These charlatans claim to have divine powers-the power to bilocate and predict the future, the ability to heal all diseases-even AIDS-and the power to make people rich or live longer.
All of this happens despite the fact that these beliefs and claims have not stood the test of time, science, and reason, and that contradictory evidence emerges every day. We have yet to see an organized and coordinated attempt to challenge and unmask these scientific pretensions and irrationalisms.
Instead, our schools, colleges, and universities as well as the local newspapers and film industry have continued to misinform the public by distorting science and packaging and presenting pseudoscientific beliefs as genuine science. In fact, some of our scholars have gone to the extent of defending these paranormal claims as “African Science,” taunting skeptics as Western apologists.
There is an urgent need to raise the level of critical thinking, scientific literacy, and understanding. African skeptics must see this as their primary responsibility. African skeptics must rise up to this great challenge now because all that is needed for superstition to thrive and triumph is for skeptics to do nothing.
They then said the camera had broken and all of them pounced on me and started hitting me on the head and back. They snatched my bag containing my digital camera, conference papers and some cash. They smashed my glasses and made away with my mobile phone. Some friends who tried to rescue me from the mob were also beaten. The mob left with some of our conference banners and some anti-witchcraft T-shirts and caps, which we gave to participants.
For more on the work of Leo and the Nigerian Humanist Movement see IHEU’s articles on Nigeria.
You can also listen to Leo on the BBC World Service last year talking about the way that ‘tradition’ holds back the development of Africa.
Recently on his blog at culturekitchen.com, Leo speaks in broad terms about the many ways Africans are dying.
Africans are dying because most people in Africa are living false lives. People are afraid of being themselves, of living their own lives, and of asserting their own uniqueness and originality. Many people are living under illusions and deceptions. The real tragedy is that over the years, these lies and illusions have been institionalized and normalized to the extent that no one dares change them or challenge them. They have become a way of life.

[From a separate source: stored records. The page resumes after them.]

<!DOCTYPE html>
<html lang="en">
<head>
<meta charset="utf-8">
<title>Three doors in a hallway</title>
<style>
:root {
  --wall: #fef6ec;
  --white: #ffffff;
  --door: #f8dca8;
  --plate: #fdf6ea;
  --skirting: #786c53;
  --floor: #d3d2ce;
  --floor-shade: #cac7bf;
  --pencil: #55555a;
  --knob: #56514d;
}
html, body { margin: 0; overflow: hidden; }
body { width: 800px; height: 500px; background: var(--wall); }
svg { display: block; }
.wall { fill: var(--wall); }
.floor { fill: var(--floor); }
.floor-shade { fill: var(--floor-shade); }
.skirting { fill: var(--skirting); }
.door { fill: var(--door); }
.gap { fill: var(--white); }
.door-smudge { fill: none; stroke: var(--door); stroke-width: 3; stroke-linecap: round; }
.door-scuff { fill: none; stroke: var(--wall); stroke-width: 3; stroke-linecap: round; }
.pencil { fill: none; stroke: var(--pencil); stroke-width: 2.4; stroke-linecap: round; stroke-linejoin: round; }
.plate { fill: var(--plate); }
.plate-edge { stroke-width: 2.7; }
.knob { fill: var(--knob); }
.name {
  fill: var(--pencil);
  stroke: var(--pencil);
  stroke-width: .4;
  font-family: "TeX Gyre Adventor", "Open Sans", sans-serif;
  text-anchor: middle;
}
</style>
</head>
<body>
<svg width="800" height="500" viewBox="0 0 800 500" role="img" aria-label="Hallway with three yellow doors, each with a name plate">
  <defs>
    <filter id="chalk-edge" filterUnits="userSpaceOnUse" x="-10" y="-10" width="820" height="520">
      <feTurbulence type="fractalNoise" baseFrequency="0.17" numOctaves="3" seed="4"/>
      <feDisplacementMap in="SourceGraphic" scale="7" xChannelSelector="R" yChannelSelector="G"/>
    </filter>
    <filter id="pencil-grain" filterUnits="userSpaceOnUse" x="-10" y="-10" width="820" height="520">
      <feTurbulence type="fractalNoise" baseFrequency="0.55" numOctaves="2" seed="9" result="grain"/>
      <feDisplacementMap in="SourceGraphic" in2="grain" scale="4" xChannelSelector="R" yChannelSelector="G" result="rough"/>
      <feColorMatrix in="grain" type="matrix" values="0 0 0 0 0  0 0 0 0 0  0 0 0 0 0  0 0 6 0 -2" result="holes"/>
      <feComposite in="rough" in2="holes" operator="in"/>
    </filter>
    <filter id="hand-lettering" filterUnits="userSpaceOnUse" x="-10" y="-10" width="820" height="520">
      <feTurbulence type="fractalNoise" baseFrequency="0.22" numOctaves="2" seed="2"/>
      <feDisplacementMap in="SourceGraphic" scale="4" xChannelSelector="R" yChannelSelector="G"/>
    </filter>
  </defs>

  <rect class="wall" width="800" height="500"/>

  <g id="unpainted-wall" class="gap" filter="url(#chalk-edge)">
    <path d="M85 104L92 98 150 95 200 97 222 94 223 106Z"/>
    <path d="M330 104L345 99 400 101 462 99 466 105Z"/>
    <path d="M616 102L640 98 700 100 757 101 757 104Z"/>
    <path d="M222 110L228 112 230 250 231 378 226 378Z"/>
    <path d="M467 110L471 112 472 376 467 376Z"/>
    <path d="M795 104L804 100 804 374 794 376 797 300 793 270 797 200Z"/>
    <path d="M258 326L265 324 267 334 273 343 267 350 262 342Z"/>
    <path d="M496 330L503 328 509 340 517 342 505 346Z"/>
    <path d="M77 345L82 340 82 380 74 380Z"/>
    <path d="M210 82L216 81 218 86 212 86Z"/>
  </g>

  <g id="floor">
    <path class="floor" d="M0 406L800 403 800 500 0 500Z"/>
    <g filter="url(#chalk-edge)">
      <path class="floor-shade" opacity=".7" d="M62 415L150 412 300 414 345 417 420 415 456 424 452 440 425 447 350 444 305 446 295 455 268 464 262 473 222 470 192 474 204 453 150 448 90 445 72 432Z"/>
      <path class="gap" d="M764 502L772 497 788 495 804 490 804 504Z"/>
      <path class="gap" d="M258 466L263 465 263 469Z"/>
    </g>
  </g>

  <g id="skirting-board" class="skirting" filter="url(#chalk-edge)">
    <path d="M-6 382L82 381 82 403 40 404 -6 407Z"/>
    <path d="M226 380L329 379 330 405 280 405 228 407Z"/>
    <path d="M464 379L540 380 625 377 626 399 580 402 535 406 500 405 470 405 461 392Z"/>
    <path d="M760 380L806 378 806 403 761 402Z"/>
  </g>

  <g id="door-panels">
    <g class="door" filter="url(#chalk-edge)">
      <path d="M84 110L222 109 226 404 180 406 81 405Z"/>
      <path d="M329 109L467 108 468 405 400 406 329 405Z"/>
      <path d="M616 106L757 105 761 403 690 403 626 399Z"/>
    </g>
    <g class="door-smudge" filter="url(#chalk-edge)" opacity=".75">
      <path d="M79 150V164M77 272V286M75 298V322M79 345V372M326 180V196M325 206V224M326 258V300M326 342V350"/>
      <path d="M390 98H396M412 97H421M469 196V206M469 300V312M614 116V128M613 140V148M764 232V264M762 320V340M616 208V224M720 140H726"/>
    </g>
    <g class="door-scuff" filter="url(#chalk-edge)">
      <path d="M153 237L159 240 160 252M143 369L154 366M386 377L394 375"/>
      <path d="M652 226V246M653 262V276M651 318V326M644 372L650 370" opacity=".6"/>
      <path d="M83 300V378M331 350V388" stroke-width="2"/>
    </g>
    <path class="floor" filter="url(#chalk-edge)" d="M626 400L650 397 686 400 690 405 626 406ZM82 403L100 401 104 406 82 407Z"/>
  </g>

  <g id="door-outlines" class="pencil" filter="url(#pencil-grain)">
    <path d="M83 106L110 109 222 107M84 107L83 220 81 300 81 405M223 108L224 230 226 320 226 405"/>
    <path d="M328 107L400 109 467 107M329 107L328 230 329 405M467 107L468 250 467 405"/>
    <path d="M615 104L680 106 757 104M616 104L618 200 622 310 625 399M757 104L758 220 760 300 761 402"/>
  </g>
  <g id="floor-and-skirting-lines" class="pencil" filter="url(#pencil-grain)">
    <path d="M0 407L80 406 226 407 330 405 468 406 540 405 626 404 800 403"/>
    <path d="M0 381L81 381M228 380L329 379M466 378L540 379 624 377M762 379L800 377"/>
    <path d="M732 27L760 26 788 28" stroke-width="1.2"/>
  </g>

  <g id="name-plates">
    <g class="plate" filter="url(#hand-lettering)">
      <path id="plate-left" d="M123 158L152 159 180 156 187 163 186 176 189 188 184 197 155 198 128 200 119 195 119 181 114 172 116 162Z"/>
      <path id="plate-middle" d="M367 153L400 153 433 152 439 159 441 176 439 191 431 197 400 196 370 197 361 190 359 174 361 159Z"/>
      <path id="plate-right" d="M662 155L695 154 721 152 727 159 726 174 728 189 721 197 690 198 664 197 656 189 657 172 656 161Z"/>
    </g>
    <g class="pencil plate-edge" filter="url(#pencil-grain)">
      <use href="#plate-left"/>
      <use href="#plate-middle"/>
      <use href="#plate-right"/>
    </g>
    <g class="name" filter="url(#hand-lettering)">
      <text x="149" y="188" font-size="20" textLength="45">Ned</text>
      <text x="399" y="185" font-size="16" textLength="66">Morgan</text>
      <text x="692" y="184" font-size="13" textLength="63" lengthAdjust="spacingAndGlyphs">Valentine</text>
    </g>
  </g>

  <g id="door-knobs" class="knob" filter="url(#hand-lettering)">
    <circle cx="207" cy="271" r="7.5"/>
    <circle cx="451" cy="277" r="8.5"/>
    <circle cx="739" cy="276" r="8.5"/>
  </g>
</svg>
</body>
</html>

When Leo spoke to the Central London Humanist Group in the summer, he seemed oddly cheerful, until Josh Kutchinsky, a long-time friend of Leo’s and chairing the discussion that evening, pointed out that Leo laughs in inverse proportion to the seriousness of what he is talking about. It’s not a cruel laugh, or a carefree laugh, of course. It’s like a bubble – his sense of the ridiculousness of it all – escaping from the boiling pot of his rational distaste for ignorance and injustice. Leo acknowledged the idiosyncrasy of his laughing in all the wrong places, and from that point on his delivery became more understandable, as well as more tragic. Because Leo laughs a lot when discussing the abuses and betrayals of Africans by Africans.
It’s the only defence mechanism of a man challenging all the “lies and illusions” in a country blood-drenched in prejudice and superstition.
Bob Churchill is Head of Membership and Promotion at the British Humanist Association
- Prominent Nigerian Humanist Arrested for Murder after Speaking Out on Behalf of Rape Victim « Bartholomew’s Notes on Religion
- Leo Igwe’s Father Loses Eye in Attack by Gunmen « Bartholomew’s Notes on Religion
- Leo Igwe’s family attacked in Nigeria | HumanistLife